### Stored data entries
= Beginning of Section =
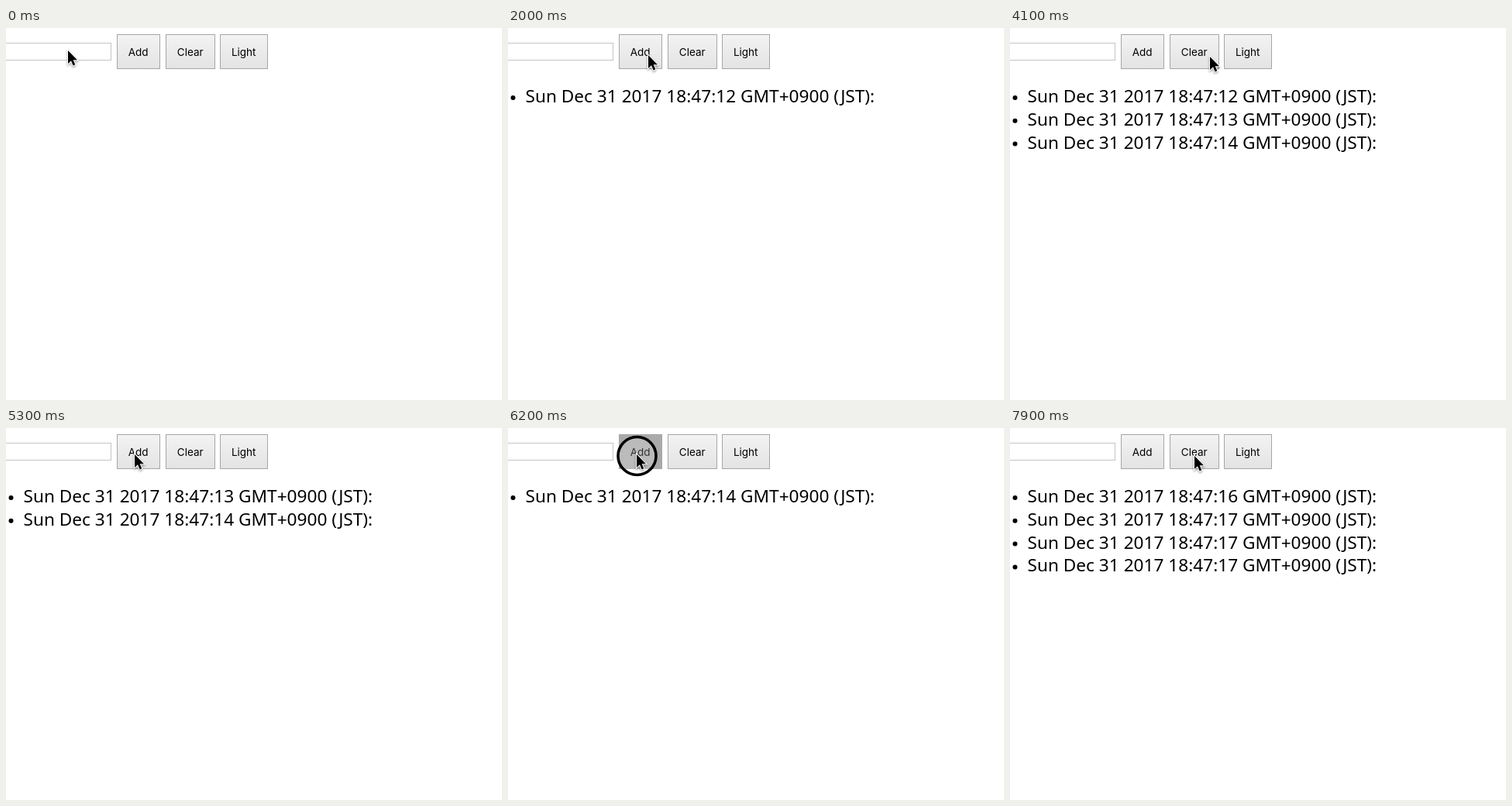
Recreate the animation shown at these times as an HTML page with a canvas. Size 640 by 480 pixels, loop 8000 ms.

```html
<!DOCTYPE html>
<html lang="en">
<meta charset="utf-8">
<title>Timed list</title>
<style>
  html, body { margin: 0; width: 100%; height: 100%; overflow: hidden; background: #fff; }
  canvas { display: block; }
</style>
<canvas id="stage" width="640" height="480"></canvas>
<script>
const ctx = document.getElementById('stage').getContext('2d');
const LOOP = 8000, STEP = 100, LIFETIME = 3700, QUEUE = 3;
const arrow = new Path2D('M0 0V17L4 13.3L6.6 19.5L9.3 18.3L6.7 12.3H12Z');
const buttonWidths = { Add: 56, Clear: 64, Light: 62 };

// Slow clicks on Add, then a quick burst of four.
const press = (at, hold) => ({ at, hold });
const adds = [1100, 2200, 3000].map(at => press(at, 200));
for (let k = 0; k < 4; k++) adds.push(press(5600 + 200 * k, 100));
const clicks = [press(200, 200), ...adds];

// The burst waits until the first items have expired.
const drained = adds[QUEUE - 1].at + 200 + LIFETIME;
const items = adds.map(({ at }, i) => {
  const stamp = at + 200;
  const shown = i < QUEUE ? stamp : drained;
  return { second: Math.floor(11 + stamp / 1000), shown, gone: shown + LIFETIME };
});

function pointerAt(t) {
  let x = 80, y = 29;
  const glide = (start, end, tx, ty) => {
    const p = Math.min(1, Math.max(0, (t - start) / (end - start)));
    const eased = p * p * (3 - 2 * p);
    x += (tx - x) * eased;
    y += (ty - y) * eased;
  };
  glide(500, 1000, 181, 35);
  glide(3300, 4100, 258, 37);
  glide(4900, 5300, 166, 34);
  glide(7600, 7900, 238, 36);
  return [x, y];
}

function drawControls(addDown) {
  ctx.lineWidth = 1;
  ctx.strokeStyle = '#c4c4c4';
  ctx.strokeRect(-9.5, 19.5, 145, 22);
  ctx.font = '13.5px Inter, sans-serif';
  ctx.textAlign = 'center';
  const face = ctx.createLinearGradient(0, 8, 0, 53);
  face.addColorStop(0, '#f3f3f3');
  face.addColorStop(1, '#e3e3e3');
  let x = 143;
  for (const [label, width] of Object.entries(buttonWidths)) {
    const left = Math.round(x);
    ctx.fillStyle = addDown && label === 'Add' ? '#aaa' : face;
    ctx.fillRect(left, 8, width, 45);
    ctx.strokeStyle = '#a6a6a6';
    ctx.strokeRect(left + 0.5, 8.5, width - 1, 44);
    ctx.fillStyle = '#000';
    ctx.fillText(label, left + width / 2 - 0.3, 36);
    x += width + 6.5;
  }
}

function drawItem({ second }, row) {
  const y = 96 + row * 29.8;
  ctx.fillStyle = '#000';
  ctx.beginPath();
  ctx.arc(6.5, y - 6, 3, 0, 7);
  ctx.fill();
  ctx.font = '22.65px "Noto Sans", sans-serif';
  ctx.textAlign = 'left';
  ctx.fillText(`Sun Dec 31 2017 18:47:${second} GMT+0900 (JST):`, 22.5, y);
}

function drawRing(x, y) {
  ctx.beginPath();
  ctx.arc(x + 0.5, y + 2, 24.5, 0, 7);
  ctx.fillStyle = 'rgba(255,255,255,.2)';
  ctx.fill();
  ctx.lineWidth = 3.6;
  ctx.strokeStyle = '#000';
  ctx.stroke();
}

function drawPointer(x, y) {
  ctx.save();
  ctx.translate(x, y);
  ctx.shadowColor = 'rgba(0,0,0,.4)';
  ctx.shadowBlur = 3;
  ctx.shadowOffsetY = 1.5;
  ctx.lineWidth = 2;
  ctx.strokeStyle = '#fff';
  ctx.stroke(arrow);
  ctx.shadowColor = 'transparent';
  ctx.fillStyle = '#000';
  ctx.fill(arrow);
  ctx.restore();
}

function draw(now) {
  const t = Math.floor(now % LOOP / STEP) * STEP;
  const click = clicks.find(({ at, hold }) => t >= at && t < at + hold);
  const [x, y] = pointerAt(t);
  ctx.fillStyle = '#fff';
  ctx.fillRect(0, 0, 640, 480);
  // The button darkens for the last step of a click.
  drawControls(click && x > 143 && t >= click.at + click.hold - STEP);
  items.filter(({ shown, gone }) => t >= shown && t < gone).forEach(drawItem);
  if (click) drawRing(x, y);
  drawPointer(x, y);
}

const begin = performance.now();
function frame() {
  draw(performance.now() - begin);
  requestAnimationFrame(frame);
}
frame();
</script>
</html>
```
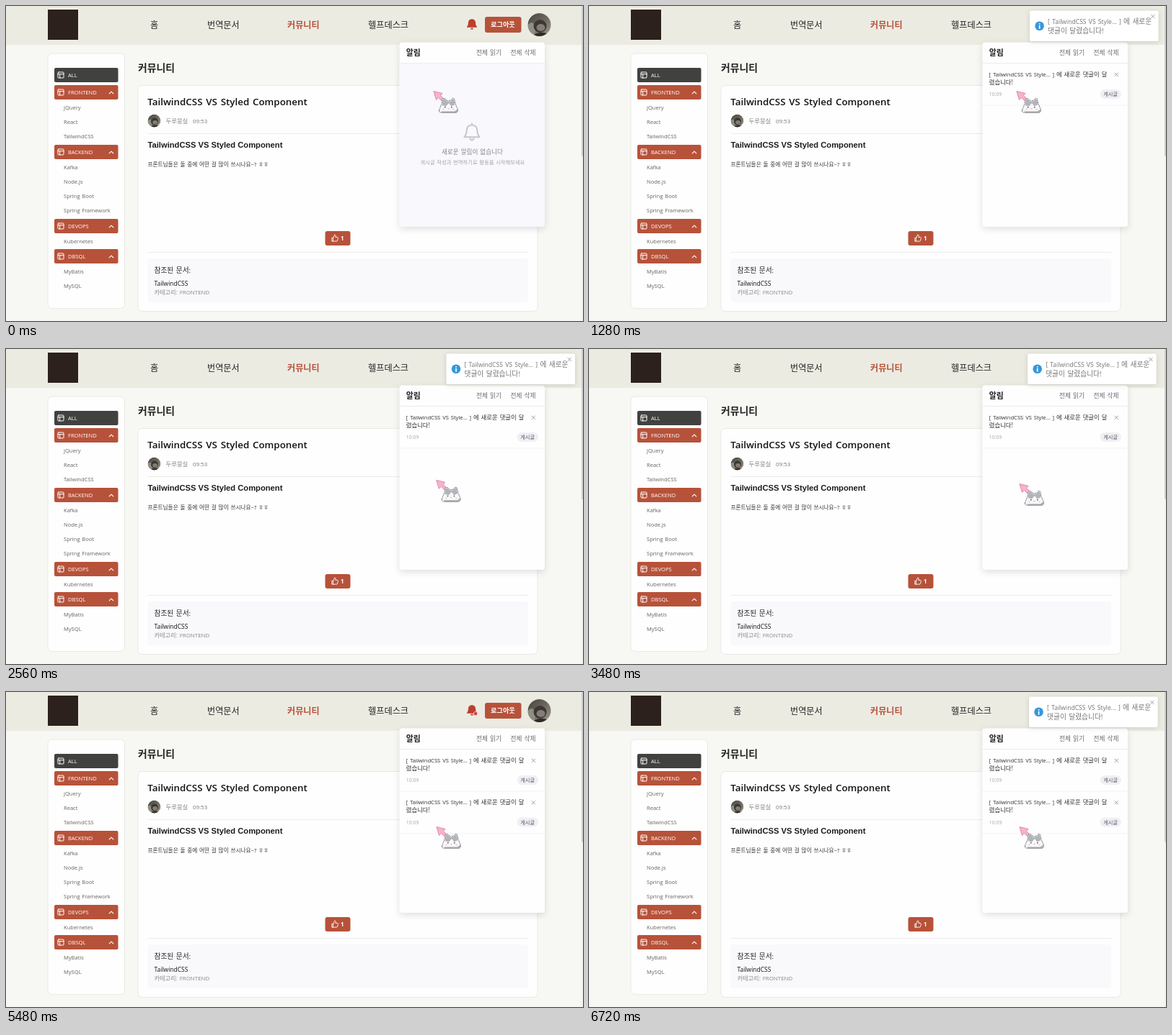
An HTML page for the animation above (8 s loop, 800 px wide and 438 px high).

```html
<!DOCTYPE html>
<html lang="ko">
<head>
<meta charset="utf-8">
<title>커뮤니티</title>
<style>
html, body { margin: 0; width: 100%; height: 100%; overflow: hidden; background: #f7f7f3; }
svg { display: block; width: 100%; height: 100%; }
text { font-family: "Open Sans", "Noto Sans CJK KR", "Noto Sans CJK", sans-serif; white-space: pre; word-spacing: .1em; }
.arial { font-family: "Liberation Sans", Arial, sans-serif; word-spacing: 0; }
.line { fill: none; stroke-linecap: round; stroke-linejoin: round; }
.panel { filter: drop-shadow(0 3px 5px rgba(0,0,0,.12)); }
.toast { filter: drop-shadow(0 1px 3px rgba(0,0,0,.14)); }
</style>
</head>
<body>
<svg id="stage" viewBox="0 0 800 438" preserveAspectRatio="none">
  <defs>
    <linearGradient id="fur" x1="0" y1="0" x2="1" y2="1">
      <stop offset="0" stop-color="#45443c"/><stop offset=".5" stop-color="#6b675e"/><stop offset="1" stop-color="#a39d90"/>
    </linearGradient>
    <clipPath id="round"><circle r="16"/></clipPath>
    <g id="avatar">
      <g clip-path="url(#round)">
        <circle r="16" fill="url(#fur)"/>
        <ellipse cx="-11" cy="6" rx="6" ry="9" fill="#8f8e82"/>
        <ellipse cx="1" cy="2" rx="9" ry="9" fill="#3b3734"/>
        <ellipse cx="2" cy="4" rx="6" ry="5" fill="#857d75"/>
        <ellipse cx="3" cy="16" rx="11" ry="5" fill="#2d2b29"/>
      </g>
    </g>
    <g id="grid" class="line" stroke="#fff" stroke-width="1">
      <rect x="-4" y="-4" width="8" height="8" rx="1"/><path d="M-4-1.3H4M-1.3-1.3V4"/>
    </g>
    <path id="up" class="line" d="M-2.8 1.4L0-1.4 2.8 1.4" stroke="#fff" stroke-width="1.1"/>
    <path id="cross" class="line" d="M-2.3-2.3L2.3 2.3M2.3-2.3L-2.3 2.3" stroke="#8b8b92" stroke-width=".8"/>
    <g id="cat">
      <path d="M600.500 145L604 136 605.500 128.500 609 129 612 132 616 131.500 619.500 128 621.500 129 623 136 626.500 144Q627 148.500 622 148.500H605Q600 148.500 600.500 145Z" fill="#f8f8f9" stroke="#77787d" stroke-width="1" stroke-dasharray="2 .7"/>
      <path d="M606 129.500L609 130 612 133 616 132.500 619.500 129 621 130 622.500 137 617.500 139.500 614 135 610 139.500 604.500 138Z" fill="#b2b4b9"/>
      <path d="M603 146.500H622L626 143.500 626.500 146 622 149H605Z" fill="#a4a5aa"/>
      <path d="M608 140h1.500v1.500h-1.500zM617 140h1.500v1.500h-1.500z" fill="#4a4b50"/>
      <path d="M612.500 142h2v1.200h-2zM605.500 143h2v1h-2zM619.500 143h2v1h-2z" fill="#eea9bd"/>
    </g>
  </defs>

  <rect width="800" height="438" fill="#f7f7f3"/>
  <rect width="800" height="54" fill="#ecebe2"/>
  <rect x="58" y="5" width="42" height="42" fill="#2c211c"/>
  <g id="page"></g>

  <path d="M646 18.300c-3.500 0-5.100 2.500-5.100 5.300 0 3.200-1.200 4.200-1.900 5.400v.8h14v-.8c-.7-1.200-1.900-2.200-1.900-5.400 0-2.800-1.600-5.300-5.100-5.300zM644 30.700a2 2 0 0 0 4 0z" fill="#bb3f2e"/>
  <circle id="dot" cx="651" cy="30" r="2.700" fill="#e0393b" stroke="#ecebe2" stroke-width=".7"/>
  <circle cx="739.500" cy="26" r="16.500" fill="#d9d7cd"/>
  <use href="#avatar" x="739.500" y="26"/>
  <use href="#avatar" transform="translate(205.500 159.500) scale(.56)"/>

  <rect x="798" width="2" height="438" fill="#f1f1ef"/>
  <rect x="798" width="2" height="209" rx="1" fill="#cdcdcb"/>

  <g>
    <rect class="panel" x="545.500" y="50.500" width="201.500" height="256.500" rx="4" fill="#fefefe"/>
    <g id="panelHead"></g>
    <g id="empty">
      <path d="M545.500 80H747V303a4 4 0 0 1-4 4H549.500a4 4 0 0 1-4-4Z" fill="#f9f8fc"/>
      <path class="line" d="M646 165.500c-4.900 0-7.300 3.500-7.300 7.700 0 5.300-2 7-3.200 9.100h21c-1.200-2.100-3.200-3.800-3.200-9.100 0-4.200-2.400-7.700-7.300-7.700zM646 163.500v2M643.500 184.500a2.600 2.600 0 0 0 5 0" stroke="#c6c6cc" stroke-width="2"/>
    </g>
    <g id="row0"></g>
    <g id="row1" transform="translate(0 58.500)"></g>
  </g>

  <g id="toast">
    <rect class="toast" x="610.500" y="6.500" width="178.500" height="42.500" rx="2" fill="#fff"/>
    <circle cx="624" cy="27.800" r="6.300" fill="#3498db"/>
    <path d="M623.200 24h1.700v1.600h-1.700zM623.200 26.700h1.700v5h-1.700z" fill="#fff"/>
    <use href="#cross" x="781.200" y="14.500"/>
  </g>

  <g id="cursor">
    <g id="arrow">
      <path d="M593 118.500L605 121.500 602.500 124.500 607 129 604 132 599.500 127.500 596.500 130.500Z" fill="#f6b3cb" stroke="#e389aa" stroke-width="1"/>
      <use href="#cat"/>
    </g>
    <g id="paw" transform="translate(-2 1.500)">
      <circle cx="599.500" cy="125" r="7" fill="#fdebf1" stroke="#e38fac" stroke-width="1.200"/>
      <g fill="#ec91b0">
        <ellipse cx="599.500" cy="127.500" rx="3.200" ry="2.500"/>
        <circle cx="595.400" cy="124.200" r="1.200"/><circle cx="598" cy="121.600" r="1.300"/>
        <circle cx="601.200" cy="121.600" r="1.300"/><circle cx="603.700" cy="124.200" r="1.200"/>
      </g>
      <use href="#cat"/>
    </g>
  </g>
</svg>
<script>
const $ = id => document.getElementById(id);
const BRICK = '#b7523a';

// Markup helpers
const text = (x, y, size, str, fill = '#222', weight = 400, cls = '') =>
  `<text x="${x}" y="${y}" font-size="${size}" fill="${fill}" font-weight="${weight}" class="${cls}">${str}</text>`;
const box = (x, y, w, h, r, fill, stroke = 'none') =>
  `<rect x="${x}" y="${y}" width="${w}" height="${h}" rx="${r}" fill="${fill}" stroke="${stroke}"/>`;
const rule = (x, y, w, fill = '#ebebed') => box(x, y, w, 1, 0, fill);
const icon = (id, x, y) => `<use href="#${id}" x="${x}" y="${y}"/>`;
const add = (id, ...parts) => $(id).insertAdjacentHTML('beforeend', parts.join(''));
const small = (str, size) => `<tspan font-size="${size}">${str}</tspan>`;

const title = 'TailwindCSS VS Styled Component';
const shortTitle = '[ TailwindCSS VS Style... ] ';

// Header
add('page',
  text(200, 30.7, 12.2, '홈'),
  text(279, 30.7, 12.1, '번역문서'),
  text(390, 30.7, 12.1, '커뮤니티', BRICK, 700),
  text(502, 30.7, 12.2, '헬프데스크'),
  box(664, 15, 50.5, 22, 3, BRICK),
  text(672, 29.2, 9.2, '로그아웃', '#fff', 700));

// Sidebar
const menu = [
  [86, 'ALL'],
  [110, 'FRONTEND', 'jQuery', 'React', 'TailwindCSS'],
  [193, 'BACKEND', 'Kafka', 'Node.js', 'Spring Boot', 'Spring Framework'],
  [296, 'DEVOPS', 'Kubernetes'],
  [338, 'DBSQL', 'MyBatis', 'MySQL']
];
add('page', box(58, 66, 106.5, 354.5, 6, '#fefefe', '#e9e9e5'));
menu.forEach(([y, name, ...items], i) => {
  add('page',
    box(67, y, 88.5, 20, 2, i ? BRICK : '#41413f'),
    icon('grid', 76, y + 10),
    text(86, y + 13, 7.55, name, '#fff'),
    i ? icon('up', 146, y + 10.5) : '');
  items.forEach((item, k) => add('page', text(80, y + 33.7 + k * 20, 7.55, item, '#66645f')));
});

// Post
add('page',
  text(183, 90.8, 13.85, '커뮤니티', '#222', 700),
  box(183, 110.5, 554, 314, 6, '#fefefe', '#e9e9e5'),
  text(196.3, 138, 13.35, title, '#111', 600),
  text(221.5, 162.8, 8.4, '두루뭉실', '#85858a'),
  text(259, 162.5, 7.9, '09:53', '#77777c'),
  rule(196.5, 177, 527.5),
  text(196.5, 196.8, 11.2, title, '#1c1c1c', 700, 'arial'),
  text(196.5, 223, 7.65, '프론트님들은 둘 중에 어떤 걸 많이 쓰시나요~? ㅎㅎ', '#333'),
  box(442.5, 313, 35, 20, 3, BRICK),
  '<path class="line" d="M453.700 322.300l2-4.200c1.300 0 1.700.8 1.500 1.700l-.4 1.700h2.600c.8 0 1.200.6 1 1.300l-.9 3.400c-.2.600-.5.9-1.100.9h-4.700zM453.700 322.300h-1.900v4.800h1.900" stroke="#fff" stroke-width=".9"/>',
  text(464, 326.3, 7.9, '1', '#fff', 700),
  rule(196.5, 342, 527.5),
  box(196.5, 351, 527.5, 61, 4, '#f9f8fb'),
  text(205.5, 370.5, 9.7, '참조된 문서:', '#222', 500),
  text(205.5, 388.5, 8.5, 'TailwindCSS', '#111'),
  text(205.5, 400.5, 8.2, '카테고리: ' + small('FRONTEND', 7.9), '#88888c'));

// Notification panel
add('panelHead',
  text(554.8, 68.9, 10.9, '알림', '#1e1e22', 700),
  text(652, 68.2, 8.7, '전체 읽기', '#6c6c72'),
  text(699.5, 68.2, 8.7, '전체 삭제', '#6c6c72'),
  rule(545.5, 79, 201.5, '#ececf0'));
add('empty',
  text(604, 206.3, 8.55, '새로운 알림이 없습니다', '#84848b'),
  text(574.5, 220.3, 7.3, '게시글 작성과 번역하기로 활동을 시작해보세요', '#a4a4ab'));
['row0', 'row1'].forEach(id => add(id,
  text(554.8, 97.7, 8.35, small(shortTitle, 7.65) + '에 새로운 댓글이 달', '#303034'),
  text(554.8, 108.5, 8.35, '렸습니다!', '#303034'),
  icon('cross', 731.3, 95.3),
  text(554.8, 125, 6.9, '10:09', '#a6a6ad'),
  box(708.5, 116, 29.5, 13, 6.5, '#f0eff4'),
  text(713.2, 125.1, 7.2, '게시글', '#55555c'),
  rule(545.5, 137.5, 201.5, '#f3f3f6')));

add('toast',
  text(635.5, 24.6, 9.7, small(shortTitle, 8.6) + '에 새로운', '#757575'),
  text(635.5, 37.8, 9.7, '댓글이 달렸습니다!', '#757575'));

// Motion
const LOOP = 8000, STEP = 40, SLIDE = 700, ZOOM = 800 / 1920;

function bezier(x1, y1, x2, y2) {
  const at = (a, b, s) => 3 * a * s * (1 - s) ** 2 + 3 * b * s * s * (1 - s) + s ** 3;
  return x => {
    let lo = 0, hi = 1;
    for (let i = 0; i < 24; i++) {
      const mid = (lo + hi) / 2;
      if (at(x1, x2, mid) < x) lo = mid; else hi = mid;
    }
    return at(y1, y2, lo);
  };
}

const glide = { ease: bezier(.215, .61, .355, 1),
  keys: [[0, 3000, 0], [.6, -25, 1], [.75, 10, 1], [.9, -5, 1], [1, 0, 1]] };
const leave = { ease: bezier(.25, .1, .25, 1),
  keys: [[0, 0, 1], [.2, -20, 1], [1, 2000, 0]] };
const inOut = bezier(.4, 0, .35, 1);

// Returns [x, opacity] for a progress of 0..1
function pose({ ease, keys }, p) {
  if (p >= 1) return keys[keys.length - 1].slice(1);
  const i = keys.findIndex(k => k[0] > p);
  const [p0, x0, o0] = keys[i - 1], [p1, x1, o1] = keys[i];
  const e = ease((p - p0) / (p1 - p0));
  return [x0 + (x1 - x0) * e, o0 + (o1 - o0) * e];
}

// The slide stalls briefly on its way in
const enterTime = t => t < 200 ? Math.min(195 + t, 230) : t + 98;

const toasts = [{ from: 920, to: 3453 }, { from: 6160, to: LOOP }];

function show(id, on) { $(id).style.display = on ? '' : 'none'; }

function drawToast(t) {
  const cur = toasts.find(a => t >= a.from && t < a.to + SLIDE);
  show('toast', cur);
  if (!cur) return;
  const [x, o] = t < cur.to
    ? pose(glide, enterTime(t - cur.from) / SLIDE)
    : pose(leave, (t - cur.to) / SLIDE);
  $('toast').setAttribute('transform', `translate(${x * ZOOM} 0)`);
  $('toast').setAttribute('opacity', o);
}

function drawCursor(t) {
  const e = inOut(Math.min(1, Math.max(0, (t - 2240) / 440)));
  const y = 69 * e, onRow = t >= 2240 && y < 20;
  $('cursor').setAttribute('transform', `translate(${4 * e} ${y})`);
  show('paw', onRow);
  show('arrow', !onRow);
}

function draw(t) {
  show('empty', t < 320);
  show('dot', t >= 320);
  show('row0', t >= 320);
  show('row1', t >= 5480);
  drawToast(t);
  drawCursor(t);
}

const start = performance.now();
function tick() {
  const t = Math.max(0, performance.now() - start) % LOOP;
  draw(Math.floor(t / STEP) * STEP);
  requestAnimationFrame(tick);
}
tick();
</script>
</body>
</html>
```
= End of Section =
### REQUIREMENT
Return every line from the entries that holds the string "glide".

### TASK OUTPUT
  const glide = (start, end, tx, ty) => {
  glide(500, 1000, 181, 35);
  glide(3300, 4100, 258, 37);
  glide(4900, 5300, 166, 34);
  glide(7600, 7900, 238, 36);
const glide = { ease: bezier(.215, .61, .355, 1),
    ? pose(glide, enterTime(t - cur.from) / SLIDE)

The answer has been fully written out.